⟨
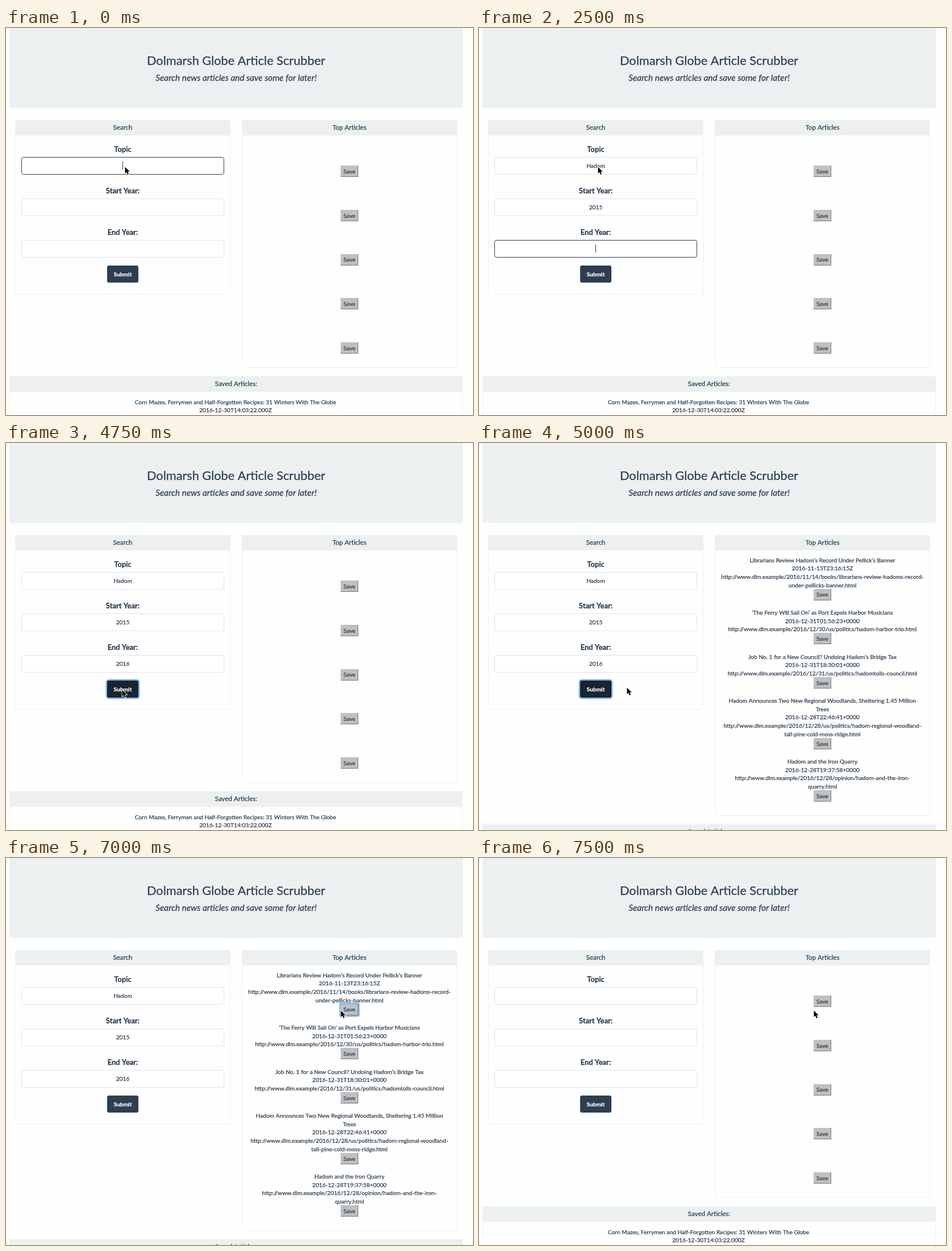
An HTML page with a canvas for the animation above (8000 ms loop, 822 by 681 pixels).

```html
<!DOCTYPE html>
<html lang="en">
<head>
<meta charset="utf-8">
<title>Article Scrubber</title>
<style>
  html, body { margin: 0; overflow: hidden; background: #fefefe; }
  canvas { display: block; }
</style>
</head>
<body>
<canvas id="stage" width="822" height="681"></canvas>
<script>
const ctx = document.getElementById('stage').getContext('2d');
const LOOP = 8000, STEP = 250, LINE = 14.55;
const INK = '#2c3e50', PALE = '#ecf0f1', PAPER = '#fefefe', RING = '#7db9f9';
const BODY = 10.2, HEADING = 11.54, LABEL = 12.9;
const SITE = 'http://www.dlm.example/2016/';

const articles = [
  ['Librarians Review Hadom’s Record Under Pellick’s Banner', '2016-11-13T23:16:15Z',
    SITE + '11/14/books/librarians-review-hadoms-record-', 'under-pellicks-banner.html'],
  ['‘The Ferry Will Sail On’ as Port Expels Harbor Musicians', '2016-12-31T01:56:23+0000',
    SITE + '12/30/us/politics/hadom-harbor-trio.html'],
  ['Job No. 1 for a New Council? Undoing Hadom’s Bridge Tax', '2016-12-31T18:30:01+0000',
    SITE + '12/31/us/politics/hadomtolls-council.html'],
  ['Hadom Announces Two New Regional Woodlands, Sheltering 1.45 Million', 'Trees',
    '2016-12-28T22:46:41+0000',
    SITE + '12/28/us/politics/hadom-regional-woodland-', 'tall-pine-cold-moss-ridge.html'],
  ['Hadom and the Iron Quarry', '2016-12-28T19:37:58+0000',
    SITE + '12/28/opinion/hadom-and-the-iron-', 'quarry.html']
];
const blanks = Array(5).fill(['', '', '']);

const fields = [
  { label: 'Topic', value: 'Hadom', start: 0, rate: 1.25, focus: [0, 1500] },
  { label: 'Start Year:', value: '2015', start: 1750, rate: 2, focus: [1500, 2500] },
  { label: 'End Year:', value: '2016', start: 2500, rate: 2, focus: [2500, 4250] }
];

// Pointer stops: time, x, y
const path = [
  [0, 209, 244], [3000, 209, 244], [4000, 204, 434], [4750, 204, 434],
  [5000, 260, 430], [5500, 312, 424], [6750, 589, 268], [LOOP, 589, 268]
];

const within = (t, [from, to]) => t >= from && t < to;

function box(x, y, w, h, r, fill, stroke, lineWidth = 1) {
  ctx.beginPath();
  ctx.roundRect(x, y, w, h, r);
  if (fill) { ctx.fillStyle = fill; ctx.fill(); }
  if (stroke) { ctx.strokeStyle = stroke; ctx.lineWidth = lineWidth; ctx.stroke(); }
}

// Text centred on x, with its capitals centred on y; the hairline thickens the strokes
function text(str, x, y, size = BODY, style = '', color = INK) {
  const baseline = y + size * 0.36;
  ctx.font = `${style} ${size}px Lato, sans-serif`;
  ctx.fillStyle = ctx.strokeStyle = color;
  ctx.lineWidth = 0.25;
  ctx.fillText(str, x, baseline);
  ctx.strokeText(str, x, baseline);
}

function panel(title, x, y, w, h) {
  box(x + 0.5, y + 0.5, w - 1, h - 1, 3, PAPER, PALE);
  box(x, y, w, 27, [3, 3, 0, 0], PALE);
  text(title, x + w / 2, y + 13.2, HEADING);
}

function field({ label, value, start, rate, focus }, i, t) {
  const y = 227 + i * 73, x = 205.5;
  const focused = within(t, focus);
  const count = t < 7250 ? Math.max(0, Math.floor((t - start) / STEP * rate)) : 0;
  const typed = value.slice(0, count);
  text(label, x, y - 14 + i * 0.2, LABEL, 'bold');
  box(27.5, y + 0.5, 356, 30, 3, '#fff', focused ? INK : '#dce4ec');
  text(typed, x, y + 15.3);
  if (focused) {
    const end = x + ctx.measureText(typed).width / 2;
    ctx.fillRect(Math.floor(end), y + 8, 1, 14);
  }
}

function submitButton(t) {
  const hover = within(t, [4000, 7000]);
  if (within(t, [4250, 7000])) box(177, 417, 57, 32, 4, null, RING, 3);
  box(178, 418, 55, 30, 3, hover ? '#1a242f' : INK);
  text('Submit', 205.5, 433, BODY, 'bold', '#fff');
}

function saveButton(y, focused) {
  const top = Math.round(y - 10);
  if (focused) box(588, top - 1, 33, 22, 2, null, RING, 3);
  box(589, top, 31, 20, 0, '#c0c0c0');
  ctx.fillStyle = '#777';
  ctx.fillRect(619, top, 1, 20);
  ctx.fillRect(589, top + 19, 31, 1);
  text('Save', 604.5, y);
}

function results(list, t) {
  const height = list.reduce((sum, lines) => sum + lines.length * LINE + 34, 0);
  const bottom = Math.round(209.7 + height);
  panel('Top Articles', 415, 162, 379, bottom - 162);
  let y = 206.2;
  list.forEach((lines, i) => {
    for (const line of lines) {
      text(line, 604.5, y);
      y += LINE;
    }
    saveButton(y + 2.4, i === 0 && within(t, [7000, 7250]));
    y += 34;
  });
  return bottom;
}

function page(t) {
  box(6, -5, 798, 145.5, 4, PALE);
  text('Dolmarsh Globe Article Scrubber', 405, 57, 21.73);
  text('Search news articles and save some for later!', 405, 87.5, 15.35, 'italic');

  panel('Search', 16, 162, 379, 307);
  fields.forEach((f, i) => field(f, i, t));
  submitButton(t);

  const top = results(within(t, [5000, 7250]) ? articles : blanks, t) + 15;
  panel('Saved Articles:', 6, top, 798, 150);
  text('Corn Mazes, Ferrymen and Half-Forgotten Recipes: 31 Winters With The Globe', 404, top + 45);
  text('2016-12-30T14:03:22.000Z', 404, top + 59.5);
}

function pointer(t) {
  const i = path.findIndex(stop => stop[0] > t);
  const [t0, x0, y0] = path[i - 1], [t1, x1, y1] = path[i];
  const p = (t - t0) / (t1 - t0), ease = p * p * (3 - 2 * p);
  ctx.save();
  ctx.translate(x0 + (x1 - x0) * ease, y0 + (y1 - y0) * ease);
  const arrow = new Path2D('M.5 .5V12L3.1 9.6 5 13.9 7 13 5.1 8.8H8.7Z');
  ctx.strokeStyle = '#fff';
  ctx.lineWidth = 1.6;
  ctx.stroke(arrow);
  ctx.fillStyle = '#000';
  ctx.fill(arrow);
  ctx.restore();
}

function draw(now) {
  const t = Math.floor(now % LOOP / STEP) * STEP;
  ctx.fillStyle = PAPER;
  ctx.fillRect(0, 0, 822, 681);
  ctx.textAlign = 'center';
  if (!within(t, [7250, 7500])) page(t);
  pointer(t);
  requestAnimationFrame(draw);
}
requestAnimationFrame(draw);
</script>
</body>
</html>
```
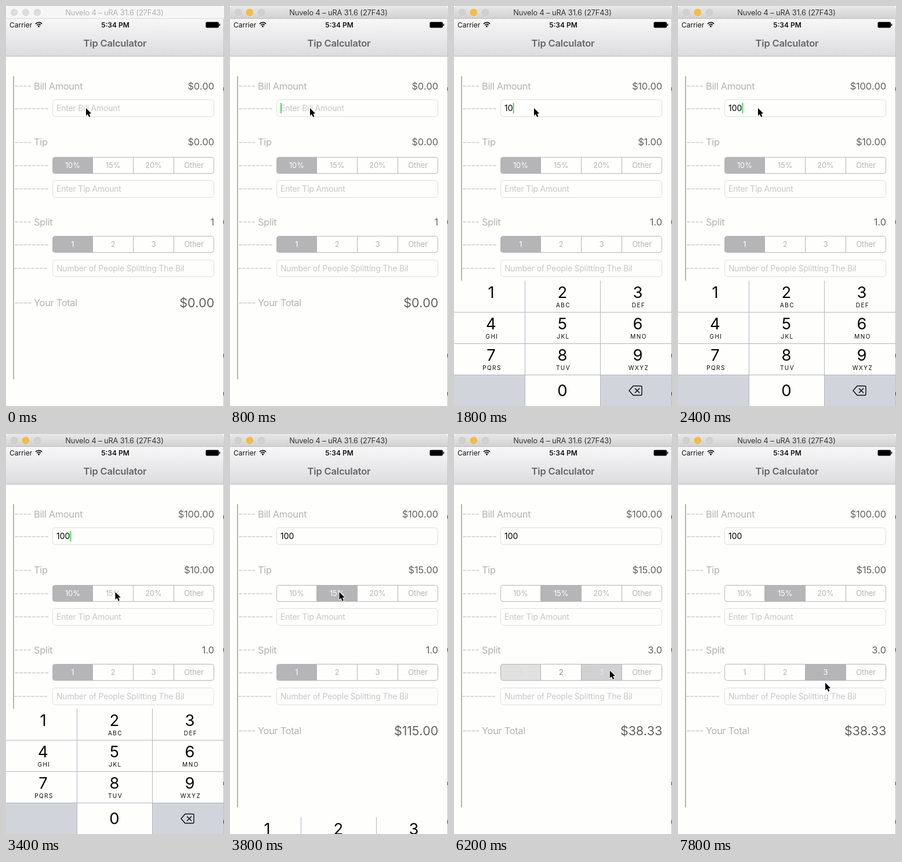
These frames come from a looping animation (376 by 689 pixels, 8000 ms). An HTML page with a canvas:

```html
<!DOCTYPE html>
<html lang="en">
<head>
<meta charset="utf-8">
<title>Tip Calculator</title>
<style>
  html, body { margin: 0; width: 100%; height: 100%; overflow: hidden; background: #fff; }
  canvas { display: block; width: 376px; height: 689px; }
</style>
</head>
<body>
<canvas id="stage"></canvas>
<script>
const W = 376, H = 689, LOOP = 8000, TICK = 200;
const GRAY = '#b5b5b8', LABEL = '#b3b3b5', VALUE = '#636363', HINT = '#c7c7cc', PAPER = '#fefefd';
const ACTIVATE = 400, FOCUS = 800, TIP_TAP = 3600, SPLIT_TAP = 6080;
const KEYS_TOP = 473, ROW = 54;

const canvas = document.getElementById('stage');
const ctx = canvas.getContext('2d');
const ratio = window.devicePixelRatio || 1;
canvas.width = W * ratio;
canvas.height = H * ratio;

const clamp = v => Math.max(0, Math.min(1, v));
const money = v => '$' + v.toFixed(2);

function text(str, x, y, size, color, { align = 'left', weight = 400, spacing = -0.2, kerning = 'auto' } = {}) {
  ctx.font = `${weight} ${size}px Inter, "Open Sans", sans-serif`;
  ctx.letterSpacing = spacing + 'px';
  ctx.fontKerning = kerning;
  ctx.textAlign = align;
  ctx.fillStyle = color;
  ctx.fillText(str, x, y);
  return ctx.measureText(str).width;
}

function rect(x, y, w, h, color) {
  ctx.fillStyle = color;
  ctx.fillRect(x, y, w, h);
}

function line(points, color, width = 1, dash = []) {
  ctx.beginPath();
  points.forEach(([x, y]) => ctx.lineTo(x, y));
  ctx.setLineDash(dash);
  ctx.strokeStyle = color;
  ctx.lineWidth = width;
  ctx.stroke();
  ctx.setLineDash([]);
}

function roundRect(x, y, w, h, r) {
  ctx.beginPath();
  ctx.roundRect(x, y, w, h, r);
}

function gradient(y0, y1, from, to) {
  const g = ctx.createLinearGradient(0, y0, 0, y1);
  g.addColorStop(0, from);
  g.addColorStop(1, to);
  return g;
}

function disc(x, y, r, color) {
  ctx.beginPath();
  ctx.arc(x, y, r, 0, 7);
  ctx.fillStyle = color;
  ctx.fill();
}

function windowBar(active) {
  roundRect(0, 0, W, 22, [5, 5, 0, 0]);
  ctx.fillStyle = active ? gradient(0, 22, '#e9e8e9', '#d2d1d2') : '#f6f6f6';
  ctx.fill();
  rect(0, 21, W, 1, active ? '#b9b9b9' : '#dadada');
  [14, 34, 54].forEach((x, i) => {
    disc(x, 11, 6, active ? (i === 1 ? '#e6ab38' : '#c4c4c4') : '#d0d0d0');
    disc(x, 11, 5.4, active ? (i === 1 ? '#fdbd36' : '#d0d0d0') : '#dddddd');
  });
  text('Nuvelo 4 – uRA 31.6 (27F43)', 187, 16, 12.8, active ? '#333' : '#b0b0b0',
    { align: 'center', spacing: -0.1 });
}

function navBar() {
  rect(0, 22, W, 64, gradient(22, 86, '#f7f7f8', '#dcdcde'));
  rect(0, 86, W, 1, '#b6b6b8');
  text('Carrier', 6, 36.5, 12, '#111', { spacing: 0 });
  ctx.lineWidth = 1.7;
  ctx.strokeStyle = '#111';
  for (const r of [4.3, 7.6]) {
    ctx.beginPath();
    ctx.arc(56.5, 36, r, -Math.PI * 0.76, -Math.PI * 0.24);
    ctx.stroke();
  }
  disc(56.5, 35, 1.5, '#111');
  text('5:34 PM', 188.5, 36.5, 12, '#111', { align: 'center', weight: 600, spacing: 0 });
  roundRect(344.5, 27.5, 22.5, 10, 2);
  ctx.fillStyle = '#000';
  ctx.fill();
  rect(367.6, 30.6, 1.6, 3.8, '#000');
  text('Tip Calculator', 188, 70, 16.5, '#666667', { align: 'center', weight: 600, spacing: -0.18 });
}

function tree() {
  rect(12, 121, 2, 522, GRAY);
  const branch = (x, y, n) => line([[x, y], [x + n * 7.4 - 1.6, y]], GRAY, 1.2, [5.7, 1.7]);
  for (const y of [138, 235, 372, 511.5]) branch(15.5, y, 4);
  for (const y of [177, 275, 315, 411.5]) branch(15.5, y, 8);
  branch(13.5, 452, 8);
}

function row(label, value, y, size = 16.5, drop = 0) {
  text(label, 48, y, 16.5, LABEL, { spacing: -0.35 });
  text(value, 359, y + drop, size, VALUE, { align: 'right', kerning: 'none' });
}

function field(y, hint, typed = '', caret = false) {
  roundRect(80.5, y + 0.5, 278, 29, 5);
  ctx.strokeStyle = '#dedee0';
  ctx.lineWidth = 1;
  ctx.stroke();
  if (!typed) text(hint, 87, y + 20, 14, HINT);
  const typedWidth = text(typed, 87, y + 20, 14, '#000', { spacing: 0, kerning: 'none' });
  if (caret) rect(87 + typedWidth, y + 6, 2, 18, '#4cd964');
}

// Cross-fades the highlight from one cell to another.
function segments(y, names, from, to, p) {
  const cell = 69.75, x0 = 80.5;
  const shape = () => roundRect(x0, y + 0.5, 278, 28, 4);
  ctx.save();
  shape();
  ctx.clip();
  names.forEach((name, i) => {
    const on = i === from ? 1 - p : i === to ? p : 0;
    const fading = p > 0 && p < 1 && i > from && i < to;
    const x = x0 - 0.5 + i * cell;
    const label = color => text(name, x + cell / 2, y + 19, 13, color, { align: 'center', spacing: -0.1 });
    ctx.globalAlpha = on;
    rect(Math.floor(x), y, 70, 29, GRAY);
    ctx.globalAlpha = 1 - on;
    label(fading ? '#8e8e90' : GRAY);
    ctx.globalAlpha = on;
    label('#fff');
    ctx.globalAlpha = 1;
    if (i) rect(Math.floor(x), y, 1, 29, GRAY);
  });
  ctx.restore();
  shape();
  ctx.strokeStyle = GRAY;
  ctx.lineWidth = 1;
  ctx.stroke();
}

function keypad(top) {
  if (top > H - 1) return;
  const centers = [64, 187, 317], edge = '#b4b6bb', ink = '#0a0a0a';
  const letters = ['', 'ABC', 'DEF', 'GHI', 'JKL', 'MNO', 'PQRS', 'TUV', 'WXYZ'];
  const last = top + 3 * ROW;
  rect(0, top, W, H, PAPER);
  rect(0, last, 122, ROW + 6, '#d1d4db');
  rect(252, last, W, ROW + 6, '#d1d4db');
  for (let r = 1; r < 4; r++) rect(0, top + r * ROW, W, 1, edge);
  for (const x of [122, 252]) rect(x, top, 1, H, edge);
  letters.forEach((group, i) => {
    const x = centers[i % 3], y = top + Math.floor(i / 3) * ROW;
    text(i + 1, x, y + 30, 27.5, ink, { align: 'center', spacing: 0 });
    text(group, x + 1.5, y + 45.5, 10, ink, { align: 'center', spacing: 1.4 });
  });
  text('0', 187, last + 37, 27.5, ink, { align: 'center', spacing: 0 });

  const x = 313, y = last + 27.5;
  ctx.lineJoin = 'round';
  ctx.beginPath();
  ctx.moveTo(x - 11, y);
  ctx.lineTo(x - 4, y - 8);
  ctx.arcTo(x + 11, y - 8, x + 11, y, 2);
  ctx.arcTo(x + 11, y + 8, x, y + 8, 2);
  ctx.lineTo(x - 4, y + 8);
  ctx.closePath();
  ctx.strokeStyle = ink;
  ctx.lineWidth = 1.4;
  ctx.stroke();
  for (const s of [-1, 1]) line([[x - 1, y - 4 * s], [x + 7, y + 4 * s]], ink, 1.4);
}

// Pointer stops: time, x, y.
const path = [
  [0, 138, 176], [2600, 138, 176], [3400, 188.5, 272.3], [4200, 188.5, 272.3], [5000, 176, 406.5],
  [5800, 268.8, 407.5], [7200, 268.8, 407.5], [7400, 256, 426], [7600, 256, 426], [7800, 254, 428.5],
  [LOOP, 254, 428.5]
];

function pointer(t) {
  const i = path.findIndex(stop => stop[0] > t);
  const [t0, x0, y0] = path[i - 1], [t1, x1, y1] = path[i];
  const p = (t - t0) / (t1 - t0);
  ctx.save();
  ctx.translate(x0 + (x1 - x0) * p, y0 + (y1 - y0) * p);
  ctx.scale(0.93, 0.93);
  ctx.beginPath();
  [[0, 0], [0, 14], [3.2, 11], [5.6, 16.5], [8, 15.4], [5.7, 10.2], [10, 10]]
    .forEach(([x, y]) => ctx.lineTo(x, y));
  ctx.closePath();
  ctx.lineJoin = 'round';
  ctx.strokeStyle = '#fff';
  ctx.lineWidth = 2;
  ctx.stroke();
  ctx.fillStyle = '#000';
  ctx.fill();
  ctx.restore();
}

function keypadTop(t) {
  const travel = H - KEYS_TOP;
  const decay = start => travel * Math.exp(-(t - start) / 100);
  if (t <= FOCUS) return H;
  return Math.round(t <= TIP_TAP ? KEYS_TOP + decay(FOCUS) : H - decay(TIP_TAP));
}

function draw(t) {
  const typed = '100'.slice(0, [1600, 1800, 2200].filter(k => t >= k).length);
  const bill = Number(typed);
  const tip = bill * (t > TIP_TAP ? 0.15 : 0.1);
  const people = t > SPLIT_TAP ? 3 : 1;
  const blink = t < 2400 || (t - 2400) % 1000 < 600;
  const caret = t >= FOCUS && t <= TIP_TAP && blink;

  ctx.setTransform(ratio, 0, 0, ratio, 0, 0);
  rect(0, 0, W, H, '#fff');
  rect(0, 22, W, H, PAPER);
  windowBar(t >= ACTIVATE);
  navBar();
  tree();

  row('Bill Amount', money(bill), 144);
  field(161, 'Enter Bill Amount', typed, caret);
  row('Tip', money(tip), 240);
  segments(260, ['10%', '15%', '20%', 'Other'], 0, 1, clamp((t - TIP_TAP) / 200));
  field(300, 'Enter Tip Amount');
  row('Split', typed ? people.toFixed(1) : '1', 378);
  segments(396, ['1', '2', '3', 'Other'], 0, 2, clamp((t - SPLIT_TAP) / 200));
  field(437, 'Number of People Splitting The Bil');
  row('Your Total', money((bill + tip) / people), 517, 21.5, 2);
  keypad(keypadTop(t));

  rect(375, 22, 1, H, '#c0c0c0');
  for (const y of [140, 369, 599, 665]) rect(375, y, 1, 6, '#333');
  pointer(t);
}

function frame(now) {
  draw(Math.floor((now % LOOP) / TICK) * TICK);
  requestAnimationFrame(frame);
}
requestAnimationFrame(frame);
</script>
</body>
</html>
```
⟩
- _YOUR INSTRUCTIONS_: Wherever the word "return" turns up in the material, copy the whole line.

- _REPLY_:
  return bottom;
  return ctx.measureText(str).width;
  return g;
  if (top > H - 1) return;
  if (t <= FOCUS) return H;
  return Math.round(t <= TIP_TAP ? KEYS_TOP + decay(FOCUS) : H - decay(TIP_TAP));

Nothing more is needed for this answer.